• INFORMATION GIVEN
----

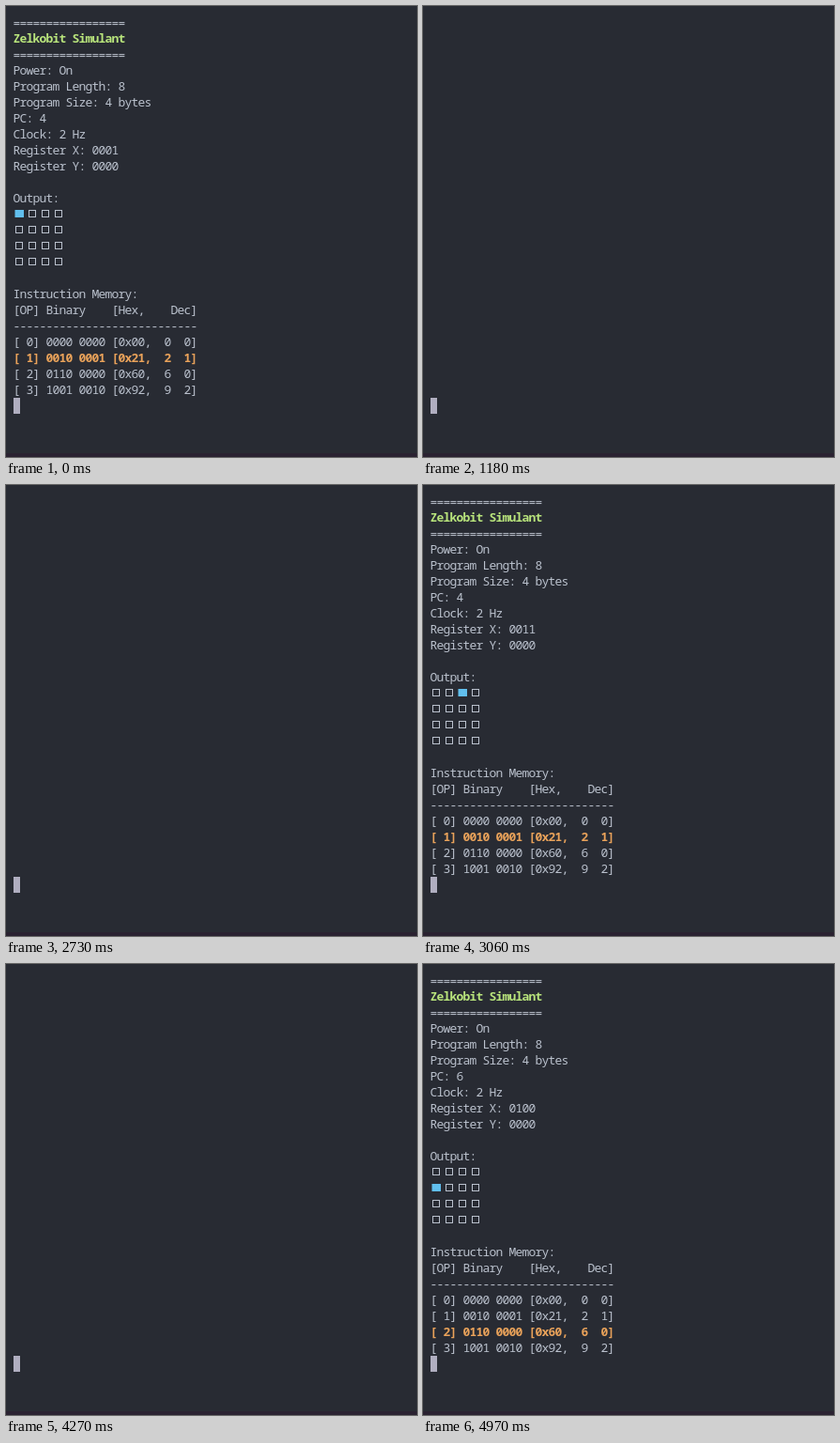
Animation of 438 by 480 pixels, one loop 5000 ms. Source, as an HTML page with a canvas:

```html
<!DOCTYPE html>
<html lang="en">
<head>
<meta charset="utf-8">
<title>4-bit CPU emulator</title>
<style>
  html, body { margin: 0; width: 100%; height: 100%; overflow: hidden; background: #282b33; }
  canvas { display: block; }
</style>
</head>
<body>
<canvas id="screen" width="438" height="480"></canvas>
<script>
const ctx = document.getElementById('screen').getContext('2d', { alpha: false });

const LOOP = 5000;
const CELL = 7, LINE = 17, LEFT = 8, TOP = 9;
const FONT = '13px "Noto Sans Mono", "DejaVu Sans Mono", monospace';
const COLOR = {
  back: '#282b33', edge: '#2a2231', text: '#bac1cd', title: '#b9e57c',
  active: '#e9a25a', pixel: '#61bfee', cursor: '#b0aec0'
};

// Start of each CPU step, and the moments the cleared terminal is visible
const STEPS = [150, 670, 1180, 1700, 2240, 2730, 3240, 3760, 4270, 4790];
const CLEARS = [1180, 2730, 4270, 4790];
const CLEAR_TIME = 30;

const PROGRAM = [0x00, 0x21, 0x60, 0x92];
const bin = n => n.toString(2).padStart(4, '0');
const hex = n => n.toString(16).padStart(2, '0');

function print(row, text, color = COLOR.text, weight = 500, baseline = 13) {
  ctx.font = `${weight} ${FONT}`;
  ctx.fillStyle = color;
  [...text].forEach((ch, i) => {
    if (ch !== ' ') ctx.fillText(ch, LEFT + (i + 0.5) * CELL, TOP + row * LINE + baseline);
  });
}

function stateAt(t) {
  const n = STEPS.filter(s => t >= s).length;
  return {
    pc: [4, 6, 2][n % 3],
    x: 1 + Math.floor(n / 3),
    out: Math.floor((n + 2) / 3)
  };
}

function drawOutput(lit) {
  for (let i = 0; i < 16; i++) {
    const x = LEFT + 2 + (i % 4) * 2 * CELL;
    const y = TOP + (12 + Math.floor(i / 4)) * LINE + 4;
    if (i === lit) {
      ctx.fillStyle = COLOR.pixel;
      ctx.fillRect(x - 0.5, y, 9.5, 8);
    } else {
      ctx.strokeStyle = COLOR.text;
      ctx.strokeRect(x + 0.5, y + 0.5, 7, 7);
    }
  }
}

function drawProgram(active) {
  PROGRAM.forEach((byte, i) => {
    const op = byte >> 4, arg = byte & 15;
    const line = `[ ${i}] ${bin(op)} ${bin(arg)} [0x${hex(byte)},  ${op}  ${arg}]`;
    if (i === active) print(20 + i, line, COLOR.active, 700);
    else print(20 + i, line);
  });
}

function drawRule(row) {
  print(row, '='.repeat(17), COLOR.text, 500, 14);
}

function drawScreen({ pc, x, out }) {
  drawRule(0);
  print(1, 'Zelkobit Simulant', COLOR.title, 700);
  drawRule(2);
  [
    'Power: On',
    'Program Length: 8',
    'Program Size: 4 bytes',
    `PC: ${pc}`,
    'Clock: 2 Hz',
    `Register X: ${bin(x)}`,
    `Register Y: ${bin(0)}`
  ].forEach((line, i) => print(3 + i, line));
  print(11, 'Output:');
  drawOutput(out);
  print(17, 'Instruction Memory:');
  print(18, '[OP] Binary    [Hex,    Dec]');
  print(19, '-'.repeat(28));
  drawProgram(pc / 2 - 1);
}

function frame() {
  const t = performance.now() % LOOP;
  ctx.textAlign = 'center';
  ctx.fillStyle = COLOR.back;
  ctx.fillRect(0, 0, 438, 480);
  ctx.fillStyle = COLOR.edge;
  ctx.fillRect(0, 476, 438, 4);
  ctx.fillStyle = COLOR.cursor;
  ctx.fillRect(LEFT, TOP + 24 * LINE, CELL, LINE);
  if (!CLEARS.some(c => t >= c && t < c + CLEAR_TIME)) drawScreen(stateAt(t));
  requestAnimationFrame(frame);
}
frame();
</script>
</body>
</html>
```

----

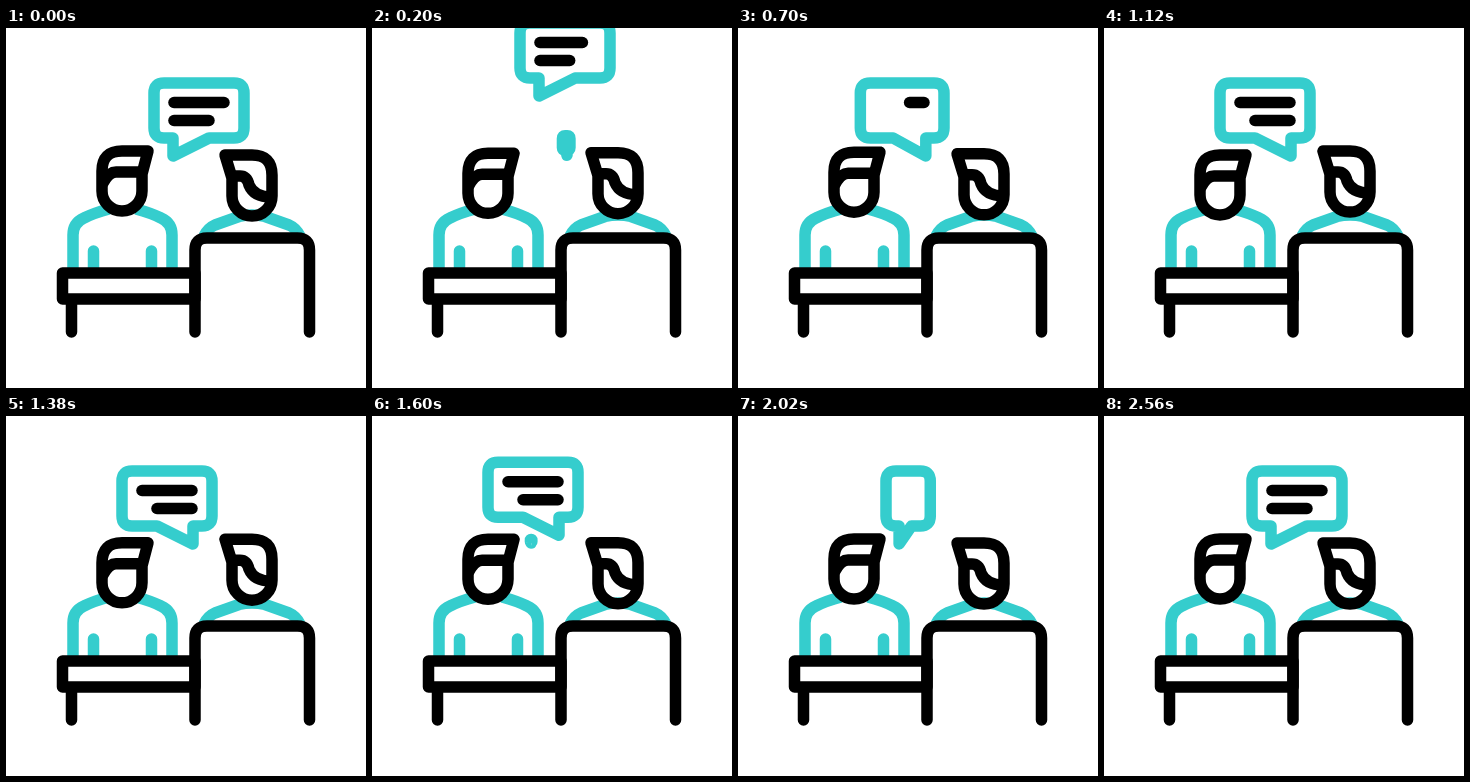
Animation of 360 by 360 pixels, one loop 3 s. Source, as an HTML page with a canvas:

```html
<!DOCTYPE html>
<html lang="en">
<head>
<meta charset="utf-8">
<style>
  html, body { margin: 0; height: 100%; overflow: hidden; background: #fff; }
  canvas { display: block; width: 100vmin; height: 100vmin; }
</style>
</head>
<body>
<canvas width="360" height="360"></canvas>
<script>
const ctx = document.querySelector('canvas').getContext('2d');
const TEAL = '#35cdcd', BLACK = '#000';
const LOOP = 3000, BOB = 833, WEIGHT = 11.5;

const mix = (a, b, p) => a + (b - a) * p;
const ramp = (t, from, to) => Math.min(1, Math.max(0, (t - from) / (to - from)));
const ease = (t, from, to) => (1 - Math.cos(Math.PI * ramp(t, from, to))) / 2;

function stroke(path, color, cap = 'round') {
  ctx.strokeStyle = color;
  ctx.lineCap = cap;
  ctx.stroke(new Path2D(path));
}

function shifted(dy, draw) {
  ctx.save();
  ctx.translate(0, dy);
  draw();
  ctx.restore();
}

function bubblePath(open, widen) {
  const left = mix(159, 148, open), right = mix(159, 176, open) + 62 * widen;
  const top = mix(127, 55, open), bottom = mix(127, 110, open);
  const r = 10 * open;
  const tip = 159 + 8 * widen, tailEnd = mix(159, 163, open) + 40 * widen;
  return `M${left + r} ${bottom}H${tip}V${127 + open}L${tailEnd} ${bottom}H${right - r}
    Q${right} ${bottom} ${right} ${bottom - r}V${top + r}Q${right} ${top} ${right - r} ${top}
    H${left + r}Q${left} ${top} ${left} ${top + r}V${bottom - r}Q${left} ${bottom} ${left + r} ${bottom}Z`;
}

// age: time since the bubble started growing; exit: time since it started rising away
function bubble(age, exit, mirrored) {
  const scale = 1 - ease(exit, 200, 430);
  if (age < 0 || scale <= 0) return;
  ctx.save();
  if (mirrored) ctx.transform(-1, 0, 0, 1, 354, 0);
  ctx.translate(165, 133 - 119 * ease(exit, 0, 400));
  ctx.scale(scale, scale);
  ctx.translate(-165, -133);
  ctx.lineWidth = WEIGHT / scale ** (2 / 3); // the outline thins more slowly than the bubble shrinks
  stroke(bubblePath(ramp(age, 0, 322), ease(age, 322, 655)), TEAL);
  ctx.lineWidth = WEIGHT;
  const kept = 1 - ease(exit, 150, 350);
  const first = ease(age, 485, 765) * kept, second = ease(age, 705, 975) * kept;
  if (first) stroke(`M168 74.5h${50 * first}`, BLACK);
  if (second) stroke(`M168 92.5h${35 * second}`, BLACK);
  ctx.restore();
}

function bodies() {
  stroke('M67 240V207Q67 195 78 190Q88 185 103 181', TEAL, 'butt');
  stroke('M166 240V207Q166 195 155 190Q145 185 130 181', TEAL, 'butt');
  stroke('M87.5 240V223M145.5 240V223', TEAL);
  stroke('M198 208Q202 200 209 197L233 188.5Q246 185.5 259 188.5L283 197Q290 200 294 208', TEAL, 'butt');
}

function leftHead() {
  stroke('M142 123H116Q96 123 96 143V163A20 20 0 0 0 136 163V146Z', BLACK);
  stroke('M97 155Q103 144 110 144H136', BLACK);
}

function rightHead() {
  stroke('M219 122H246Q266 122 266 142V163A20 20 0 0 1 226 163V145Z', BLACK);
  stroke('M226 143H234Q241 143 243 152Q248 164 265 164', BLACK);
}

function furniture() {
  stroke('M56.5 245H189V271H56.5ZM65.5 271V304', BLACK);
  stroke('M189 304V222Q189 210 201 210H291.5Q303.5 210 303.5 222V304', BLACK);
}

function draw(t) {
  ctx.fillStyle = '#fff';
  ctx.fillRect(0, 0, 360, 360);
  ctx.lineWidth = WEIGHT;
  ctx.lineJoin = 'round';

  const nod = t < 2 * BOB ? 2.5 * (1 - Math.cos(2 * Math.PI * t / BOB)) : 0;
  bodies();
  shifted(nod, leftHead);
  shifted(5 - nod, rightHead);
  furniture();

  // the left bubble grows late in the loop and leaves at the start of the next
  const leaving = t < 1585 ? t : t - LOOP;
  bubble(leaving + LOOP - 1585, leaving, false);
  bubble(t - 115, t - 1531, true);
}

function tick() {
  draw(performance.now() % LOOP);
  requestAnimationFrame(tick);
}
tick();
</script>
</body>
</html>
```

----

• EXERCISE REQUIREMENTS
For each line of the data that has the word "canvas", report that line.

• TASK SOLUTION
Animation of 438 by 480 pixels, one loop 5000 ms. Source, as an HTML page with a canvas:
  canvas { display: block; }
<canvas id="screen" width="438" height="480"></canvas>
Animation of 360 by 360 pixels, one loop 3 s. Source, as an HTML page with a canvas:
  canvas { display: block; width: 100vmin; height: 100vmin; }
<canvas width="360" height="360"></canvas>
const ctx = document.querySelector('canvas').getContext('2d');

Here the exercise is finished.